## [YOUR ASSIGNMENT]
Copy nothing but the lines from the opening of the entries through the line that contains "--leaf: #90bd5d; --leaf-light: #a5cd70;", exactly as written. Drop the pictures.

## [DATASET]
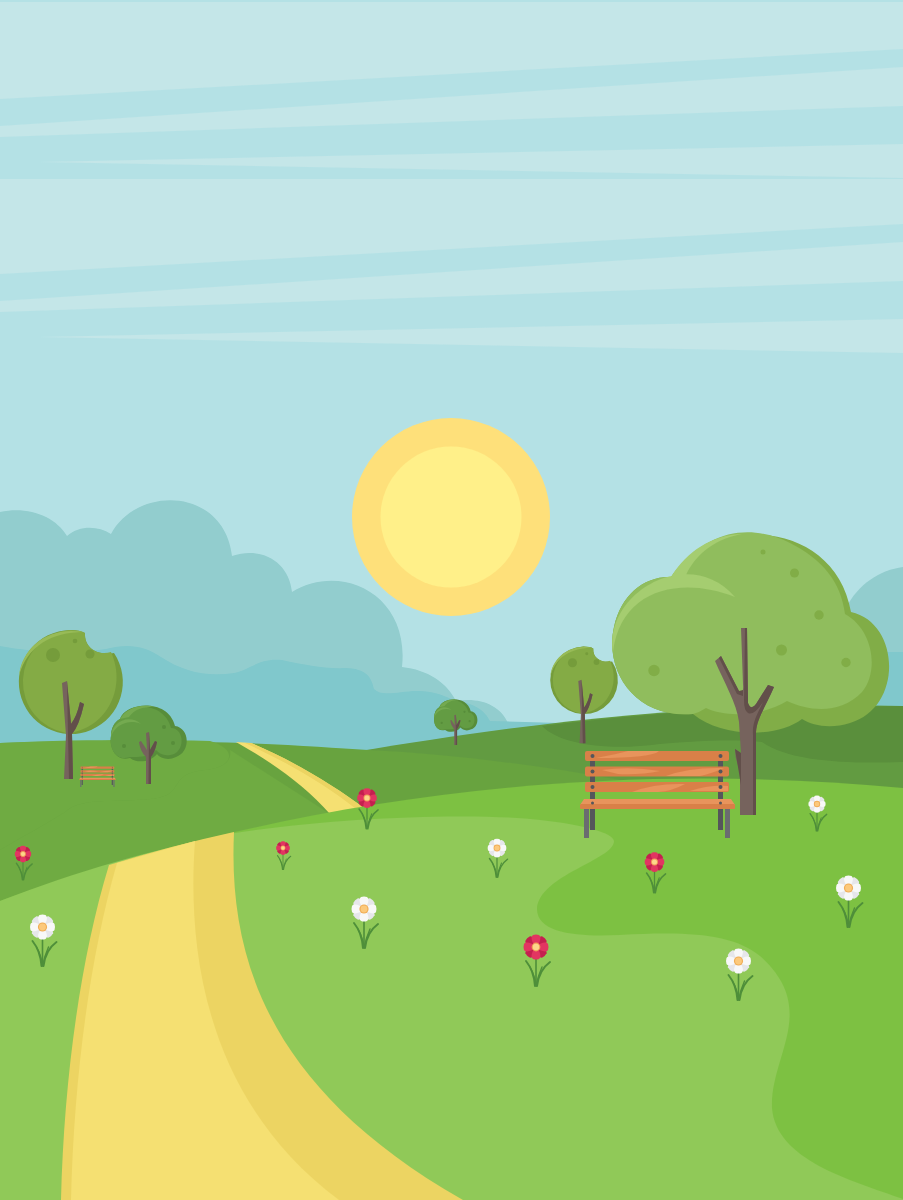
<!DOCTYPE html>
<html lang="en">
<head>
<meta charset="utf-8">
<title>Sunny park</title>
<style>
:root {
  --sky: #b4e1e5; --streak: #c4e6e8; --cloud: #92cdce; --cloud-low: #80c8cc;
  --sun: #fee07a; --sun-core: #fff089;
  --hill-far: #629b41; --hill-shade: #5a8f3c; --hill-mid: #6fab42; --hill-mid-dark: #68a33f;
  --meadow: #7dc142; --meadow-light: #90c958;
  --path: #f5e072; --path-shade: #ecd462;
  --leaf: #90bd5d; --leaf-light: #a5cd70; --leaf-dark: #81ad47;
  --olive: #84ab45; --olive-light: #98bb57; --olive-dark: #759c3b;
  --bush: #639c43; --bush-light: #74aa50; --bush-dark: #578d3a;
  --trunk: #76635d; --trunk-shade: #624f4a;
  --wood: #d98048; --wood-light: #e8945c; --metal: #6a6c70; --metal-dark: #55565b;
  --stem: #4f8f3a;
}
html, body { margin: 0; width: 903px; height: 1200px; overflow: hidden; background: var(--sky); }
svg { display: block; }
</style>
</head>
<body>
<svg width="903" height="1200" viewBox="0 0 903 1200" role="img" aria-label="Park with a bench, trees, flowers and a winding path under the sun">
  <defs>
    <g id="stem" fill="none" stroke="var(--stem)" stroke-linecap="round">
      <path d="M0 10V38" stroke-width="1.6"/>
      <path d="M-10 14Q-2 24-1 39M14 15Q3 23 1 39" stroke-width="2"/>
      <path d="M-6 20Q-1 29 0 39M6 20Q2 29 0 39" stroke-width="1.4"/>
    </g>
    <path id="petal" d="M0 0C-4-4-6-10-3-12Q0-13 3-12C6-10 4-4 0 0Z"/>
    <g id="petals">
      <use href="#petal"/><use href="#petal" transform="rotate(90)"/>
      <use href="#petal" transform="rotate(180)"/><use href="#petal" transform="rotate(270)"/>
    </g>
    <g id="daisy">
      <use href="#stem"/>
      <use href="#petals" fill="#e6e6ea" transform="rotate(45)"/>
      <use href="#petals" fill="#f8f8f8"/>
      <circle r="4.6" fill="#f0ad56"/><circle r="3.4" fill="#fcc97c"/>
    </g>
    <g id="red-flower">
      <use href="#stem"/>
      <use href="#petals" fill="#c4204f" transform="rotate(45)"/>
      <use href="#petals" fill="#e23561"/>
      <circle r="4.4" fill="#f0a05a"/><circle r="3.2" fill="#fdd68a"/>
    </g>
    <g id="round-tree">
      <path d="M70 630Q80 630 85 633C84 648 98 656 114 653A52 52 0 1 1 70 630Z" fill="var(--olive-dark)"/>
      <path d="M70 630Q80 630 85 633C84 648 98 656 111 652C128 690 104 731 66 733A52 52 0 0 1 70 630Z" fill="var(--olive)"/>
      <path d="M19 676C22 646 50 626 83 632C52 632 27 646 19 676Z" fill="var(--olive-light)"/>
      <g fill="var(--olive-dark)"><circle cx="53" cy="655" r="7"/><circle cx="90" cy="654" r="4.5"/><circle cx="75" cy="641" r="2.3"/></g>
      <path d="M64 779L66 735L62 683L67 681L71 724Q77 716 80 702L84 704Q79 726 72 734L73 779Z" fill="var(--trunk)"/>
      <path d="M67 681L71 724Q77 716 80 702L84 704Q79 726 72 734L73 779H69L68 735Z" fill="var(--trunk-shade)"/>
    </g>
    <g id="bush-tree">
      <path d="M120 719C126 702 168 698 175 726C190 728 191 752 176 757C168 761 160 758 157 754C150 763 136 763 130 758C116 762 109 748 111 736C111 729 114 722 120 719Z" fill="var(--bush-dark)"/>
      <path d="M120 719C126 702 164 701 171 728C183 728 186 748 174 754C165 757 160 754 156 750C148 758 136 757 130 757C116 762 109 748 111 736C111 729 114 722 120 719Z" fill="var(--bush)"/>
      <path d="M111 737C111 723 128 713 141 724C130 719 115 724 111 737ZM120 719C126 709 140 703 154 707C142 707 135 709 129 717Z" fill="var(--bush-light)"/>
      <g fill="var(--bush-dark)"><circle cx="164" cy="727" r="2"/><circle cx="124" cy="746" r="2"/><circle cx="173" cy="743" r="2"/></g>
      <path d="M146 784V757Q140 751 139 742L141 741L147 750L146 733L149 732L150 750L155 741L157 742Q155 752 151 757V784Z" fill="var(--trunk)"/>
      <path d="M149 732L150 750L155 741L157 742Q155 752 151 757V784H148.500Z" fill="var(--trunk-shade)"/>
    </g>
    <g id="slat">
      <rect x="585" y="751" width="144" height="10" rx="2" fill="var(--wood)"/>
    </g>
    <g id="bench">
      <g fill="var(--metal-dark)"><path d="M590 752H595V830H590ZM718 752H723V830H718Z"/></g>
      <g fill="var(--metal)"><path d="M584 806H589V838H584ZM725 806H730V838H725Z"/></g>
      <use href="#slat"/><use href="#slat" y="15.500"/><use href="#slat" y="31"/>
      <g fill="var(--wood-light)">
        <path d="M596 758Q618 754 628 751H659Q652 758 596 758ZM602 770Q630 766 660 771Q640 775 618 774ZM666 776Q690 767 724 768Q710 774 700 776ZM632 792Q655 783 685 784Q672 791 658 792ZM690 791Q708 785 728 786V791Z"/>
        <path d="M584 799H731L735 805H580Z"/>
      </g>
      <rect x="580" y="804" width="155" height="5" rx="1" fill="var(--wood)"/>
      <g fill="var(--metal-dark)">
        <circle cx="592.500" cy="756" r="2"/><circle cx="720.500" cy="756" r="2"/>
        <circle cx="592.500" cy="771.500" r="2"/><circle cx="720.500" cy="771.500" r="2"/>
        <circle cx="592.500" cy="787" r="2"/><circle cx="720.500" cy="787" r="2"/>
        <circle cx="592.500" cy="803" r="1.500"/><circle cx="720.500" cy="803" r="1.500"/>
      </g>
    </g>
    <g id="streaks" fill="var(--streak)">
      <path d="M0 126L903 67V106L0 137Z"/>
      <path d="M40 162L903 144V178Z"/>
    </g>
  </defs>

  <g id="sky">
    <rect width="903" height="1200" fill="var(--sky)"/>
    <path d="M0 2H903V49L0 99ZM0 179H903V224L0 274Z" fill="var(--streak)"/>
    <use href="#streaks"/>
    <use href="#streaks" y="175"/>
  </g>

  <g id="clouds">
    <path d="M0 512C28 506 55 516 67 536C80 525 98 526 111 534C137 485 224 487 232 556C262 546 289 562 292 592C341 562 410 594 402 667C428 670 446 682 456 701C480 697 500 705 508 723H560V770H0Z" fill="var(--cloud)"/>
    <path d="M846 608C858 584 880 570 903 567V720H840Z" fill="var(--cloud)"/>
    <path d="M0 646C20 650 38 650 58 655L106 649C128 643 145 646 161 657C184 672 207 677 234 673C252 669 258 658 282 660C306 665 325 669 346 668C365 669 371 675 374 689C383 698 400 690 421 691C436 692 446 696 455 701C475 703 485 711 490 721L560 723V770H0Z" fill="var(--cloud-low)"/>
    <path d="M860 652H903V720H860Z" fill="var(--cloud-low)"/>
  </g>

  <g id="sun">
    <circle cx="451" cy="517" r="99" fill="var(--sun)"/>
    <circle cx="451" cy="517" r="70.500" fill="var(--sun-core)"/>
  </g>

  <g id="hills">
    <path d="M360 751C500 728 690 700 903 706V800H360Z" fill="var(--hill-far)"/>
    <path d="M542 726C610 718 680 711 750 708L903 706V762C850 764 790 762 762 742C728 739 700 741 660 744C610 751 560 745 542 726Z" fill="var(--hill-shade)"/>
    <path d="M0 743C200 737 300 746 368 750C450 754 530 764 620 780L640 860L0 920Z" fill="var(--hill-mid-dark)"/>
    <path d="M0 743C90 739 160 740 210 741C240 750 232 768 205 770C165 774 188 796 150 799C110 803 82 797 65 812C40 828 25 835 0 850Z" fill="var(--hill-mid)"/>
    <path d="M0 850C25 835 40 828 65 812C82 797 110 803 150 799C188 796 165 774 205 770C225 768 232 760 230 750L330 814L240 840L0 920Z" fill="var(--hill-mid)"/>
  </g>

  <g id="far-path">
    <path d="M236 742L251 743C290 759 335 786 364 808L330 814C305 786 275 764 236 742Z" fill="var(--path)"/>
    <path d="M251 743C290 759 335 786 364 808L356 809C325 784 285 761 245 743Z" fill="var(--path-shade)"/>
  </g>

  <g id="meadow">
    <path d="M0 901C210 826 520 752 903 788V1200H0Z" fill="var(--meadow)"/>
    <path d="M0 901C75 872 150 850 235 833C330 818 470 812 540 820C585 825 613 833 614 841C614 860 539 875 537 909C537 934 580 937 620 935C690 931 733 934 760 956C820 1010 770 1055 772 1108C776 1160 850 1180 903 1199V1200H0Z" fill="var(--meadow-light)"/>
  </g>

  <g id="near-path">
    <path d="M109 865Q170 846 234 832C228 960 270 1090 463 1200H61C64 1080 80 960 109 865Z" fill="var(--path-shade)"/>
    <path d="M117 863L195 841C187 950 205 1100 339 1200H71C74 1080 89 960 117 863Z" fill="var(--path)"/>
  </g>

  <g id="trees">
    <use href="#round-tree"/>
    <use href="#bush-tree"/>
    <use href="#round-tree" transform="translate(538 237) scale(.65)"/>
    <use href="#bush-tree" transform="translate(371 288) scale(.57 .583)"/>
    <g id="big-tree">
      <path d="M671 577C715 512 835 520 851 612C901 623 903 708 850 723C831 729 813 726 802 719C777 738 722 738 693 714C636 719 604 672 614 627C621 595 644 576 671 577Z" fill="var(--leaf-dark)"/>
      <path d="M671 577C710 524 756 526 790 543C823 560 841 582 845 614C874 630 879 672 862 692C841 714 811 712 787 701C762 716 727 718 706 708Q700 712 693 714C636 719 604 672 614 627C621 595 644 576 671 577Z" fill="var(--leaf)"/>
      <path d="M613 652C604 592 690 544 735 597C682 576 621 588 613 652ZM671 577C687 551 712 535 742 534C710 540 694 558 686 575Z" fill="var(--leaf-light)"/>
      <g fill="var(--leaf-dark)">
        <circle cx="763" cy="552" r="2.500"/><circle cx="794.500" cy="573" r="4.500"/><circle cx="819" cy="615" r="4.700"/>
        <circle cx="781.500" cy="650" r="5.500"/><circle cx="846" cy="662.500" r="4.700"/><circle cx="654" cy="670.500" r="5.700"/>
      </g>
      <path d="M740 815V770Q735 760 735 749L741 753L739 722C737 704 724 682 715 661L721 656L739 691Q744 695 743 684L741 628L747 628L748 703Q751 711 756 704L768 685L774 687C766 706 757 718 756 732V815Z" fill="var(--trunk)"/>
      <path d="M747 628L748 703Q751 711 756 704L768 685L774 687C766 706 757 718 756 732V815H753V735C752 722 757 715 763 702Q754 716 748 713Q744 711 744 700L745 628ZM721 656L739 691L743 690V696L737 694L719 658ZM735 749L741 753V785Z" fill="var(--trunk-shade)"/>
    </g>
  </g>

  <g id="benches">
    <use href="#bench" transform="translate(-57 590) scale(.235)"/>
    <use href="#bench"/>
  </g>

  <g id="flowers">
    <use href="#daisy" transform="translate(42.500 927)"/>
    <use href="#daisy" transform="translate(364 909)"/>
    <use href="#daisy" transform="translate(497 848) scale(.75)"/>
    <use href="#daisy" transform="translate(848.500 888)"/>
    <use href="#daisy" transform="translate(738.500 961)"/>
    <use href="#daisy" transform="translate(817 804) scale(.69)"/>
    <use href="#red-flower" transform="translate(23 854) scale(.66)"/>
    <use href="#red-flower" transform="translate(283 848) scale(.55)"/>
    <use href="#red-flower" transform="translate(367 798) scale(.79)"/>
    <use href="#red-flower" transform="translate(654.500 862) scale(.79)"/>
    <use href="#red-flower" transform="translate(536 947)"/>
  </g>
</svg>
</body>
</html>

## [RESULT BELOW]
<!DOCTYPE html>
<html lang="en">
<head>
<meta charset="utf-8">
<title>Sunny park</title>
<style>
:root {
  --sky: #b4e1e5; --streak: #c4e6e8; --cloud: #92cdce; --cloud-low: #80c8cc;
  --sun: #fee07a; --sun-core: #fff089;
  --hill-far: #629b41; --hill-shade: #5a8f3c; --hill-mid: #6fab42; --hill-mid-dark: #68a33f;
  --meadow: #7dc142; --meadow-light: #90c958;
  --path: #f5e072; --path-shade: #ecd462;
  --leaf: #90bd5d; --leaf-light: #a5cd70; --leaf-dark: #81ad47;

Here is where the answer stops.